I always thought that this would be a natural use of the Precision Aiming technique, which is covered in GURPS Tactical Shooting (p. 26-27).
In fact, there would be an interesting way to adjudicate aiming in general, which will add die rolls, but perhaps make a trade-off in narrative fun. We'll see. Consider this somewhat stream of consiousness - so it may wind up all a bad dream.
The way I shoot, you line up your sights on the target, and when you're where you want to be, you squeeze the trigger. The key being "where you want to be." There's no set time for this. Sometimes you're right on and it happens quickly, and sometimes you're not, and you keep aiming. Sometimes, as you start to pull the trigger (especially for single shots), you know you're off, and you relax and don't shoot.
Maybe what you need to do is something like this:
All of this assumes you can see the target.
When you Aim, go ahead and roll some dice. Maybe you always use the Precision Aiming technique (but I don't think so), but I think it's just a straight-up DX-based skill roll. If you succeed in your roll, you get +1 Acc. If you succeed by a bunch, you can get even more, up to the Acc of the gun.

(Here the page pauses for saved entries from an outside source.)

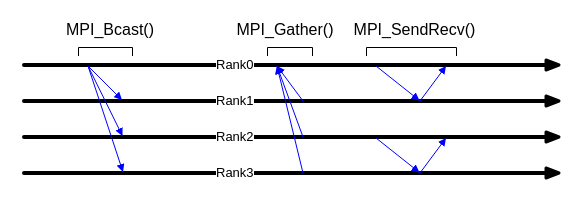
<!DOCTYPE html>
<html lang="en">
<head>
<meta charset="utf-8">
<title>MPI communication timeline</title>
<style>
:root { --paper: #fff; --ink: #000; --message: #00f; }
* { margin: 0; padding: 0; box-sizing: border-box; }
html, body { width: 588px; height: 201px; overflow: hidden; background: var(--paper); }
.diagram { position: relative; width: 588px; height: 201px; overflow: hidden; color: var(--ink); font-family: "Liberation Sans", Arial, sans-serif; }
.lines { position: absolute; left: 0; top: 0; display: block; }
.timeline { stroke: var(--ink); stroke-width: 4; stroke-linecap: round; }
.timeline-head { fill: var(--ink); stroke: var(--ink); stroke-width: 3; stroke-linejoin: round; }
.bracket { fill: none; stroke: var(--ink); stroke-width: 1; }
.message { stroke: var(--message); stroke-width: 1; }
.message-head { fill: var(--message); }
.call { position: absolute; top: 20px; font-size: 16px; line-height: 20px; white-space: nowrap; transform: translateX(-50%); }
.bcast { left: 110px; }
.gather { left: 285px; }
.sendrecv { left: 414.5px; }
.ranks { position: absolute; left: 216px; top: 57px; width: 37px; display: grid; grid-auto-rows: 16px; row-gap: 20px; list-style: none; }
.ranks li { background: var(--paper); font-size: 13px; line-height: 16px; text-align: center; white-space: nowrap; display: flex; justify-content: center; }
</style>
</head>
<body>
<main class="diagram">
  <svg class="lines" width="588" height="201" viewBox="0 0 588 201" aria-hidden="true">
    <defs>
      <g id="timeline">
        <line class="timeline" x1="24" y1="0" x2="548" y2="0"/>
        <polygon class="timeline-head" points="546,-5 559,0 546,5"/>
      </g>
      <marker id="message-head" markerUnits="userSpaceOnUse" markerWidth="9" markerHeight="8" refX="8" refY="4" orient="auto">
        <polygon class="message-head" points="0,0 8,4 0,8"/>
      </marker>
      <g id="exchange">
        <line class="message" x1="376" y1="66" x2="419.5" y2="100.5" marker-end="url(#message-head)"/>
        <line class="message" x1="420" y1="101" x2="446" y2="66" marker-end="url(#message-head)"/>
      </g>
    </defs>
    <g class="timelines">
      <use href="#timeline" y="65"/>
      <use href="#timeline" y="101"/>
      <use href="#timeline" y="137"/>
      <use href="#timeline" y="173"/>
    </g>
    <g class="brackets">
      <path class="bracket" d="M78.5 56V47.5H132.5V56"/>
      <path class="bracket" d="M267.5 56V47.5H312.5V56"/>
      <path class="bracket" d="M366.5 56V47.5H456.5V56"/>
    </g>
    <g class="broadcast-messages">
      <line class="message" x1="88" y1="66" x2="122" y2="100" marker-end="url(#message-head)"/>
      <line class="message" x1="88" y1="66" x2="122.5" y2="136" marker-end="url(#message-head)"/>
      <line class="message" x1="88" y1="66" x2="123" y2="172" marker-end="url(#message-head)"/>
    </g>
    <g class="gather-messages">
      <line class="message" x1="303" y1="101" x2="277" y2="66" marker-end="url(#message-head)"/>
      <line class="message" x1="303" y1="137" x2="277" y2="66" marker-end="url(#message-head)"/>
      <line class="message" x1="303" y1="173" x2="277" y2="66" marker-end="url(#message-head)"/>
    </g>
    <g class="exchange-messages">
      <use href="#exchange"/>
      <use href="#exchange" y="72"/>
    </g>
  </svg>
  <p class="call bcast">MPI_Bcast()</p>
  <p class="call gather">MPI_Gather()</p>
  <p class="call sendrecv">MPI_SendRecv()</p>
  <ul class="ranks">
    <li>Rank0</li>
    <li>Rank1</li>
    <li>Rank2</li>
    <li>Rank3</li>
  </ul>
</main>
</body>
</html>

If you want to shoot go ahead. If you hit, great, you shot, you hit, fine.Maybe it's actually this roll, the aiming roll, that you have to trade off in order to get the Prediction Shot bonus that penalizes your foe's Dodge score.
So, what if you fail? Maybe you can make a Precision Aiming roll, and if you succeed, you don't fire. Your margin of success might tell you how much of your Acc bonus you retain.
That way, it's not "I will fire every three seconds," which is basically how it works right now. Sometimes, you might get a very rapid sight picture. Sometimes, you have to work at it.